If he’s definitely not retiring, Marc has walked away from one public side of his life: last September, he quit Twitter, a row about transgender politics hastening his exit.
For someone at the apex of sexual equality in the 80s to suddenly be accused of being transphobic for saying he was concerned at the number of labels people were defined by seemed unfair. He seems relieved to have left, rather than angry, his tone merely mildly frustrated and faintly amused at why he left Twitter.
“It’s very toxic now,” Almond reasons. “Things like irony, nuance, sarcasm and humour don’t come over very well. I liked being provocative and mischievous on Twitter, putting something out there to see what happens. But we now live in such a strange, divided, black and white world that, if you put an opinion out there, you have to be on a tribal side. You can’t be in the middle anymore.”

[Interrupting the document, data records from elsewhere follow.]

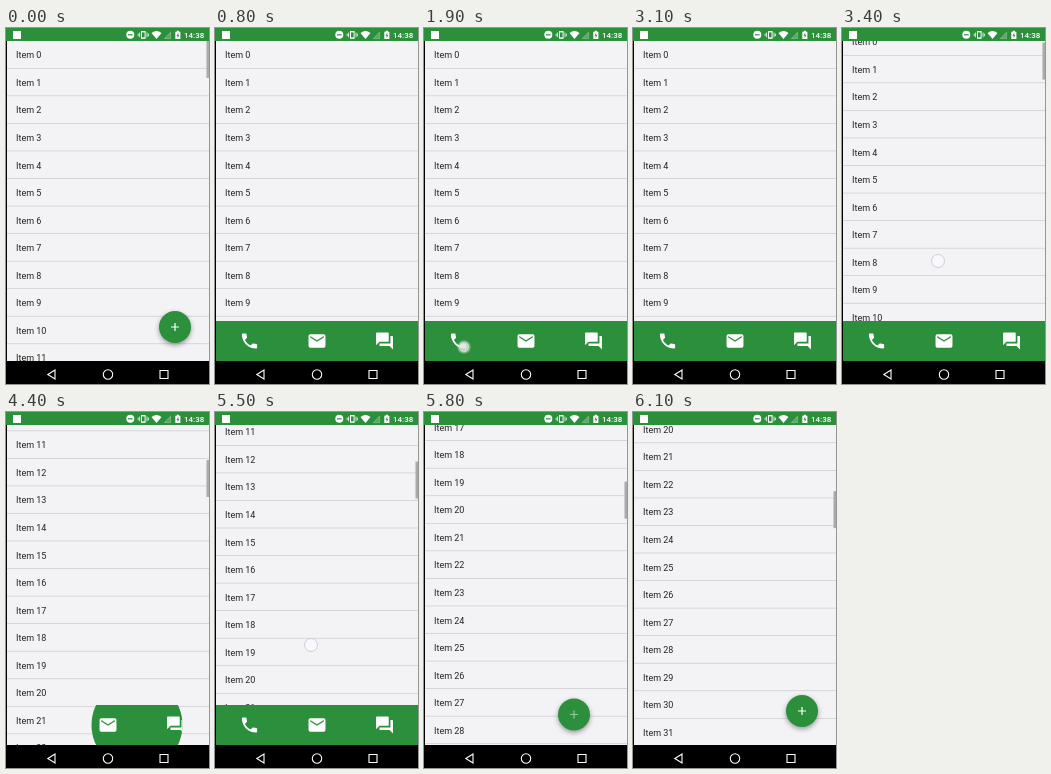
Recreate the animation shown at these times as an HTML page with a canvas. Size 203 by 356 pixels, loop 6.2 s.

```html
<!DOCTYPE html>
<html lang="en">
<head>
<meta charset="utf-8">
<title>Expanding toolbar</title>
<style>
  html, body { margin: 0; width: 100%; height: 100%; overflow: hidden; background: #000; }
  canvas { display: block; width: 203px; height: 356px; }
</style>
</head>
<body>
<canvas id="stage"></canvas>
<script>
const W = 203, H = 356, LOOP = 6200, STEP = 100;
const GREEN = '#2b8f3c', PAPER = '#f3f2f5';
const ROW = 27.55, TOP = 13, BAR_TOP = 293, NAV_TOP = 333;
const FAB = { x: 169, y: 299, r: 16 }, HUB = { x: 131, y: 313, r: 134 };

const canvas = document.getElementById('stage');
const ctx = canvas.getContext('2d');
const ratio = window.devicePixelRatio || 1;
canvas.width = W * ratio;
canvas.height = H * ratio;

const icons = [
  { x: 34.5, path: new Path2D('M6.62 10.79c1.44 2.83 3.76 5.14 6.59 6.59l2.2-2.2c.27-.27.67-.36 1.02-.24 1.12.37 2.33.57 3.57.57.55 0 1 .45 1 1V20c0 .55-.45 1-1 1-9.39 0-17-7.61-17-17 0-.55.45-1 1-1h3.5c.55 0 1 .45 1 1 0 1.25.2 2.45.57 3.57.11.35.03.74-.25 1.02z') },
  { x: 102, path: new Path2D('M20 4H4a2 2 0 0 0-2 2v12a2 2 0 0 0 2 2h16a2 2 0 0 0 2-2V6a2 2 0 0 0-2-2zm0 4l-8 5-8-5V6l8 5 8-5z') },
  { x: 169.5, path: new Path2D('M21 6h-2v9H6v2a1 1 0 0 0 1 1h11l4 4V7a1 1 0 0 0-1-1zm-4 6V3a1 1 0 0 0-1-1H3a1 1 0 0 0-1 1v14l4-4h10a1 1 0 0 0 1-1z') }
];

const clamp = v => Math.min(1, Math.max(0, v));
const progress = (t, from, to) => clamp((t - from) / (to - from));
const ease = p => (1 - Math.cos(Math.PI * p)) / 2;
const mix = (a, b, p) => a + (b - a) * p;

// Piecewise linear track of [time, value] pairs.
function track(t, points) {
  let i = 1;
  while (i < points.length - 1 && t > points[i][0]) i++;
  const [a, b] = [points[i - 1], points[i]];
  return mix(a[1], b[1], progress(t, a[0], b[0]));
}

const scrollAt = t => track(t, [
  [3200, 0], [3300, 4], [3400, 13], [3500, 70], [3600, 170], [3700, 245],
  [3800, 287], [3900, 295], [4000, 297], [5300, 297], [5400, 301], [5500, 310],
  [5600, 360], [5700, 425], [5800, 480], [5900, 520], [6000, 545], [6100, 560.5]
]);

// 0 = button at rest, 1 = button moved to the hub, 2 = toolbar fully open.
const openAt = t => track(t, [
  [300, 0], [500, 1], [800, 2], [3400, 2], [3600, 1], [3800, 0],
  [4100, 0], [4300, 1], [4600, 2], [5500, 2], [5700, 1], [5900, 0]
]);

const scrollbarAt = t => track(t, [
  [100, 1], [400, 0], [3200, 0], [3300, 1], [4600, 1], [4800, 0], [5300, 0], [5400, 1]
]);

const taps = [
  { from: 100, to: 300, x: 172, y: 304 },
  { from: 1900, to: 2200, x: 40, y: 319 },
  { from: 2300, to: 2500, x: 107, y: 319 },
  { from: 2600, to: 2900, x: 174, y: 319 },
  { from: 3200, to: 3600, x: 96, y: 246, drag: 0 },
  { from: 3900, to: 4100, x: 172, y: 304 },
  { from: 5300, to: 5700, x: 96, y: 246, drag: 297 }
];

function disc(x, y, r, fill) {
  ctx.beginPath();
  ctx.arc(x, y, r, 0, Math.PI * 2);
  ctx.fillStyle = fill;
  ctx.fill();
}

function rect(x, y, w, h, fill) {
  ctx.fillStyle = fill;
  ctx.fillRect(x, y, w, h);
}

function line(d, color, width = 1) {
  ctx.strokeStyle = color;
  ctx.lineWidth = width;
  ctx.stroke(new Path2D(d));
}

function shape(d, fill = '#fff') {
  ctx.fillStyle = fill;
  ctx.fill(new Path2D(d));
}

function text(str, x, y, font, fill) {
  ctx.font = font + ' Roboto, sans-serif';
  ctx.textBaseline = 'alphabetic';
  ctx.fillStyle = fill;
  ctx.fillText(str, x, y);
}

function drawList(scroll, barAlpha) {
  rect(1, TOP, W - 1, NAV_TOP - TOP, PAPER);
  const first = Math.floor(scroll / ROW);
  for (let i = first; i < first + 13; i++) {
    const y = TOP + i * ROW - scroll;
    text('Item ' + i, 10, y + 17.3, '9px', '#222');
    rect(1, y + ROW - 0.6, W - 1, 0.7, '#cbcacd');
  }
  ctx.globalAlpha = barAlpha;
  rect(200.5, TOP + scroll * 0.118, 2.5, 37, '#aaa9ab');
  ctx.globalAlpha = 1;
}

function drawStatus() {
  rect(0, 0, W, TOP, GREEN);
  rect(7, 3, 8, 8, '#fff');
  disc(124.3, 6.8, 4, '#fff');
  rect(122, 6.2, 4.6, 1.2, GREEN);
  rect(135, 3, 4.6, 7.8, '#fff');
  rect(136, 4.4, 2.6, 5, GREEN);
  line('M133.6 4.5V9.3M141 4.5V9.3M132.2 5.6V8.2M142.4 5.6V8.2', '#fff', 0.8);
  shape('M145.5 5Q150.5 1 155.5 5L150.5 11Z');
  shape('M157.5 11L165 3.2V11Z', '#5ba767');
  line('M158.5 10.6L164.6 4.2V10.6Z', '#8dc397', 0.5);
  shape('M169.3 3.8H170.7V2.8H173V3.8H174.4V11H169.3Z');
  shape('M172.3 4.8L170.5 7.7H171.7V10L173.3 7H172.2Z', GREEN);
  text('14:38', 178, 9.8, '500 8px', '#fff');
}

function drawNav() {
  rect(0, NAV_TOP, W, H - NAV_TOP, '#000');
  line('M49 342V351L41.8 346.5Z', '#fff', 1.1);
  line('M106.7 346.5A4.7 4.7 0 1 1 97.3 346.5A4.7 4.7 0 1 1 106.7 346.5', '#fff', 1.1);
  line('M154 342.5H162V350.5H154Z', '#fff', 1.1);
}

function drawButton(p) {
  const q = ease(p);
  const x = mix(FAB.x, HUB.x, q), y = mix(FAB.y, HUB.y, q * q);
  ctx.save();
  ctx.shadowColor = 'rgba(0,0,0,.38)';
  ctx.shadowBlur = 5 * ratio;
  ctx.shadowOffsetY = 2 * ratio;
  disc(x, y, FAB.r, GREEN);
  ctx.restore();
  ctx.globalAlpha = 1 - p;
  line(`M${x - 4} ${y}h8M${x} ${y - 4}v8`, '#fff', 1.2);
  ctx.globalAlpha = 1;
}

function drawToolbar(p) {
  ctx.save();
  ctx.beginPath();
  ctx.arc(HUB.x, HUB.y, mix(FAB.r, HUB.r, ease(p)), 0, Math.PI * 2);
  ctx.clip();
  rect(1, BAR_TOP, W - 1, NAV_TOP - BAR_TOP, GREEN);
  for (const { x, path } of icons) {
    ctx.save();
    ctx.translate(x, 313);
    ctx.scale(0.846, 0.846);
    ctx.translate(-12, -12);
    ctx.fillStyle = '#fff';
    ctx.fill(path);
    ctx.restore();
  }
  ctx.restore();
}

function drawTouch(t, scroll) {
  for (const { from, to, x, y, drag } of taps) {
    if (t < from || t >= to) continue;
    const dragged = drag !== undefined;
    const py = dragged ? y - (scroll - drag) : y;
    if (dragged) {
      disc(x, py, 6.5, 'rgba(250,249,255,.8)');
      ctx.strokeStyle = '#c3c0dc';
      ctx.lineWidth = 0.8;
      ctx.stroke();
    } else {
      disc(x, py, 6.8, 'rgba(215,228,218,.4)');
      disc(x, py, 5.2, 'rgba(222,230,224,.75)');
    }
  }
}

function draw(t) {
  const scroll = scrollAt(t), open = openAt(t);
  ctx.setTransform(ratio, 0, 0, ratio, 0, 0);
  drawList(scroll, scrollbarAt(t));
  if (open <= 1) drawButton(open);
  else drawToolbar(open - 1);
  drawTouch(t, scroll);
  drawStatus();
  drawNav();
  rect(0, TOP, 1, H - TOP, '#000');
}

const start = performance.now();
function frame() {
  const t = (performance.now() - start) % LOOP;
  draw(Math.floor(t / STEP) * STEP);
  requestAnimationFrame(frame);
}
frame();
</script>
</body>
</html>
```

Marc compares his Twitter role as that of the provocateur in Lord Of Misrule, explaining: “I have the urge to say things I shouldn’t say – put the bombshell out there and see what happens. I like to create that chaos. But Twitter had stopped being fun and I can’t deal with very much hate these days.
“People don’t just disagree with you, you’re immediately a traitorous person who should just die. You can’t talk about disgust in any kind of grey area, nor can you explain that you’re being provocative. I’ve been through too much hate in my life. When Robbie Williams came off Twitter, he said, ‘You’re only one tweet away from a career-ender.’ I know how he feels!”
If anyone wants to carry on following Marc on social media, there’s always Instagram. “Instagram is less toxic and there are a lot of great visual ideas there,” he smiles. “I do Instagram for myself more than anything. I put up photos which are for the public, too, but mainly it’s to remind me what I did last week! I can’t remember otherwise, but now I can scroll back and go, ‘Oh yeah, I went there last year!’”
If, in his sixties, Marc Almond struggles to remember his recent escapades, he’s much clearer on his future now he’s got his desire for work back. He and Chris Braide are continuing to write together.
Against Nature, an opera the singer is planning based on JK Huysmans’ decadent 1884 novel which inspired Oscar Wilde’s The Picture Of Dorian Gray, has moved from a Kickstarter project to being developed with London’s Barbican Centre and, potentially, Sydney Opera House.
Oh, and Marc is making a new Soft Cell album with Dave Ball. “Our new songs are coming slowly but surely,” says Marc. “It’s slower my end than from Dave, who’s sent me some great tunes over. I’ve been thinking, ‘I know I’ve got to write something as good as this’ and, now Chaos And A Dancing Star is finished, I can concentrate on Dave’s songs this year. His new tracks are very exciting and they’re very typically Soft Cell.”
Hang on: there’s so many different Soft Cells. Can Marc be more specific? “Very old-school Soft Cell,” he clarifies. “I said to Dave that I wanted old synthesisers and old-school Soft Cell songs. I didn’t want anything too linear, as I’m not very good at writing those kind of songs.”
Having billed their O2 reunion as Soft Cell’s final ever concert, Marc admits he hasn’t fully considered how a fifth Soft Cell album could be promoted.
“If we ever perform together again, it’d have to be a ‘Live from the studio’ on the internet approach,” he says. “The O2 was our last concert. It was too much of a moment and we really couldn’t top it. Anything else would be diminishing returns. Dave says he thinks of Soft Cell as a soap opera, where things do and don’t happen. We’ll see how it develops over the year, but I’m feeling quite positive about it.”
It’s time to leave Marc, if not dancing through the chaos on his hotel sofa then certainly looking like he’s ready to boogie.
“I feel very good about Chaos And A Dancing Star,” he summarises as the end of our Marc Almond interview. “It’s exciting to be excited about one of my own records but, really, I always work two years ahead.”
Marc Almond’s bucket list is going to have to wait.
Photos by Etienne Gilfillan